** Data for this task follows **

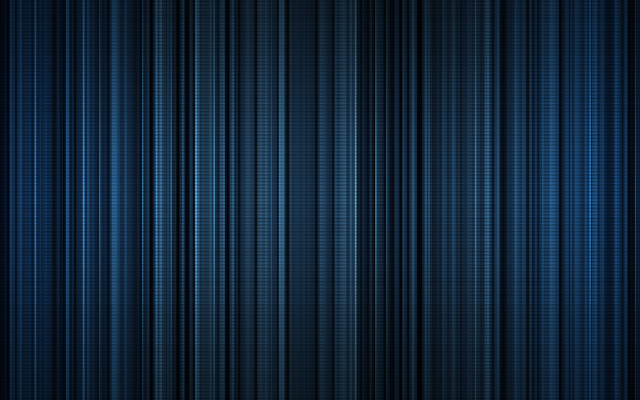
Write a Shadertoy shader that draws this pattern.

```glsl
// Dark blue woven cloth of fine vertical stripes, lit softly from the centre.

const float BROAD_BANDS = 46.0;
const float MID_STRIPES = 128.0;
const float FINE_THREADS = 256.0;
const float WEFT_ROWS = 120.0;
const float HIGHLIGHT_SLOTS = 44.0;

const vec3 SHADOW = vec3(0.010, 0.024, 0.050);
const vec3 CLOTH = vec3(0.080, 0.160, 0.238);
const vec3 SHEEN = vec3(0.195, 0.365, 0.490);
const vec3 HIGHLIGHT = vec3(0.170, 0.370, 0.480);
const vec3 EDGE_TINT = vec3(0.62, 0.94, 1.14);

float hash(vec2 p) {
    return fract(sin(dot(p, vec2(127.1, 311.7))) * 43758.5453);
}

// Random level per stripe, blended over one pixel at each border.
float stripes(float x, float count, float seed, float pixel) {
    float p = x * count;
    float cell = floor(p);
    float blend = min(1.0, count * pixel);
    float here = hash(vec2(cell, seed));
    float next = hash(vec2(cell + 1.0, seed));
    return mix(here, next, smoothstep(1.0 - blend, 1.0, fract(p)));
}

// Thin lines scattered one per slot; some slots stay empty.
float scatteredLines(float x, float count, float seed, float halfWidth, float pixel) {
    float p = x * count;
    float cell = floor(p);
    float centre = mix(0.15, 0.85, hash(vec2(cell, seed)));
    float strength = smoothstep(0.30, 1.0, hash(vec2(cell, seed + 7.0)));
    float dist = abs(fract(p) - centre) / count;
    return strength * (1.0 - smoothstep(halfWidth - 0.5 * pixel, halfWidth + 0.5 * pixel, dist));
}

// Horizontal threads, fading out when too fine to resolve.
float weft(float y, float count, float pixel) {
    float wave = 0.5 + 0.5 * cos(6.28318 * y * count);
    float visible = 1.0 - smoothstep(0.45, 1.0, count * pixel);
    float rowLevel = stripes(y, count, 31.0, pixel) - 0.5;
    return (wave - 0.5) * visible + 0.22 * rowLevel;
}

vec3 clothColour(float tone) {
    vec3 lower = mix(SHADOW, CLOTH, smoothstep(0.0, 1.0, min(tone * 2.0, 1.0)));
    return mix(lower, SHEEN, clamp(tone * 2.0 - 1.0, 0.0, 1.0));
}

void mainImage(out vec4 fragColor, in vec2 fragCoord) {
    vec2 uv = fragCoord / iResolution.xy;
    vec2 pixel = 1.0 / iResolution.xy;
    vec2 offset = uv - vec2(0.5, 0.51);

    // Vertical warp in three scales
    float tone = 0.30 * stripes(uv.x, BROAD_BANDS, 3.0, pixel.x)
               + 0.36 * stripes(uv.x, MID_STRIPES, 11.0, pixel.x)
               + 0.34 * stripes(uv.x, FINE_THREADS, 19.0, pixel.x);
    tone = clamp(0.5 + (tone - 0.5) * 1.4, 0.0, 1.0);
    vec3 colour = clothColour(tone);

    // Bright threads and dark grooves
    float glow = exp(-dot(offset * offset, vec2(1.6, 7.0)));
    float bright = scatteredLines(uv.x, HIGHLIGHT_SLOTS, 41.0, 0.0012, pixel.x);
    float groove = scatteredLines(uv.x, HIGHLIGHT_SLOTS, 67.0, 0.0022, pixel.x);
    colour *= 1.0 - 0.75 * groove;
    colour += HIGHLIGHT * bright * mix(0.55, 1.0, glow);

    // Horizontal threads, varying in depth from stripe to stripe
    float depth = mix(0.14, 0.42, stripes(uv.x, MID_STRIPES, 53.0, pixel.x));
    colour *= 1.0 + depth * weft(uv.y, WEFT_ROWS, pixel.y);

    // Central light and bluer sides
    colour *= 0.45 + 0.72 * glow;
    colour *= mix(vec3(1.0), EDGE_TINT, smoothstep(0.15, 0.5, abs(offset.x)));

    fragColor = vec4(clamp(colour, 0.0, 1.0), 1.0);
}
```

** End of Data for this task **

- Exercise brief
Word for word, return the records shown above without their pictures.

- Answer box
Write a Shadertoy shader that draws this pattern.

```glsl
// Dark blue woven cloth of fine vertical stripes, lit softly from the centre.

const float BROAD_BANDS = 46.0;
const float MID_STRIPES = 128.0;
const float FINE_THREADS = 256.0;
const float WEFT_ROWS = 120.0;
const float HIGHLIGHT_SLOTS = 44.0;

const vec3 SHADOW = vec3(0.010, 0.024, 0.050);
const vec3 CLOTH = vec3(0.080, 0.160, 0.238);
const vec3 SHEEN = vec3(0.195, 0.365, 0.490);
const vec3 HIGHLIGHT = vec3(0.170, 0.370, 0.480);
const vec3 EDGE_TINT = vec3(0.62, 0.94, 1.14);

float hash(vec2 p) {
    return fract(sin(dot(p, vec2(127.1, 311.7))) * 43758.5453);
}

// Random level per stripe, blended over one pixel at each border.
float stripes(float x, float count, float seed, float pixel) {
    float p = x * count;
    float cell = floor(p);
    float blend = min(1.0, count * pixel);
    float here = hash(vec2(cell, seed));
    float next = hash(vec2(cell + 1.0, seed));
    return mix(here, next, smoothstep(1.0 - blend, 1.0, fract(p)));
}

// Thin lines scattered one per slot; some slots stay empty.
float scatteredLines(float x, float count, float seed, float halfWidth, float pixel) {
    float p = x * count;
    float cell = floor(p);
    float centre = mix(0.15, 0.85, hash(vec2(cell, seed)));
    float strength = smoothstep(0.30, 1.0, hash(vec2(cell, seed + 7.0)));
    float dist = abs(fract(p) - centre) / count;
    return strength * (1.0 - smoothstep(halfWidth - 0.5 * pixel, halfWidth + 0.5 * pixel, dist));
}

// Horizontal threads, fading out when too fine to resolve.
float weft(float y, float count, float pixel) {
    float wave = 0.5 + 0.5 * cos(6.28318 * y * count);
    float visible = 1.0 - smoothstep(0.45, 1.0, count * pixel);
    float rowLevel = stripes(y, count, 31.0, pixel) - 0.5;
    return (wave - 0.5) * visible + 0.22 * rowLevel;
}

vec3 clothColour(float tone) {
    vec3 lower = mix(SHADOW, CLOTH, smoothstep(0.0, 1.0, min(tone * 2.0, 1.0)));
    return mix(lower, SHEEN, clamp(tone * 2.0 - 1.0, 0.0, 1.0));
}

void mainImage(out vec4 fragColor, in vec2 fragCoord) {
    vec2 uv = fragCoord / iResolution.xy;
    vec2 pixel = 1.0 / iResolution.xy;
    vec2 offset = uv - vec2(0.5, 0.51);

    // Vertical warp in three scales
    float tone = 0.30 * stripes(uv.x, BROAD_BANDS, 3.0, pixel.x)
               + 0.36 * stripes(uv.x, MID_STRIPES, 11.0, pixel.x)
               + 0.34 * stripes(uv.x, FINE_THREADS, 19.0, pixel.x);
    tone = clamp(0.5 + (tone - 0.5) * 1.4, 0.0, 1.0);
    vec3 colour = clothColour(tone);

    // Bright threads and dark grooves
    float glow = exp(-dot(offset * offset, vec2(1.6, 7.0)));
    float bright = scatteredLines(uv.x, HIGHLIGHT_SLOTS, 41.0, 0.0012, pixel.x);
    float groove = scatteredLines(uv.x, HIGHLIGHT_SLOTS, 67.0, 0.0022, pixel.x);
    colour *= 1.0 - 0.75 * groove;
    colour += HIGHLIGHT * bright * mix(0.55, 1.0, glow);

    // Horizontal threads, varying in depth from stripe to stripe
    float depth = mix(0.14, 0.42, stripes(uv.x, MID_STRIPES, 53.0, pixel.x));
    colour *= 1.0 + depth * weft(uv.y, WEFT_ROWS, pixel.y);

    // Central light and bluer sides
    colour *= 0.45 + 0.72 * glow;
    colour *= mix(vec3(1.0), EDGE_TINT, smoothstep(0.15, 0.5, abs(offset.x)));

    fragColor = vec4(clamp(colour, 0.0, 1.0), 1.0);
}
```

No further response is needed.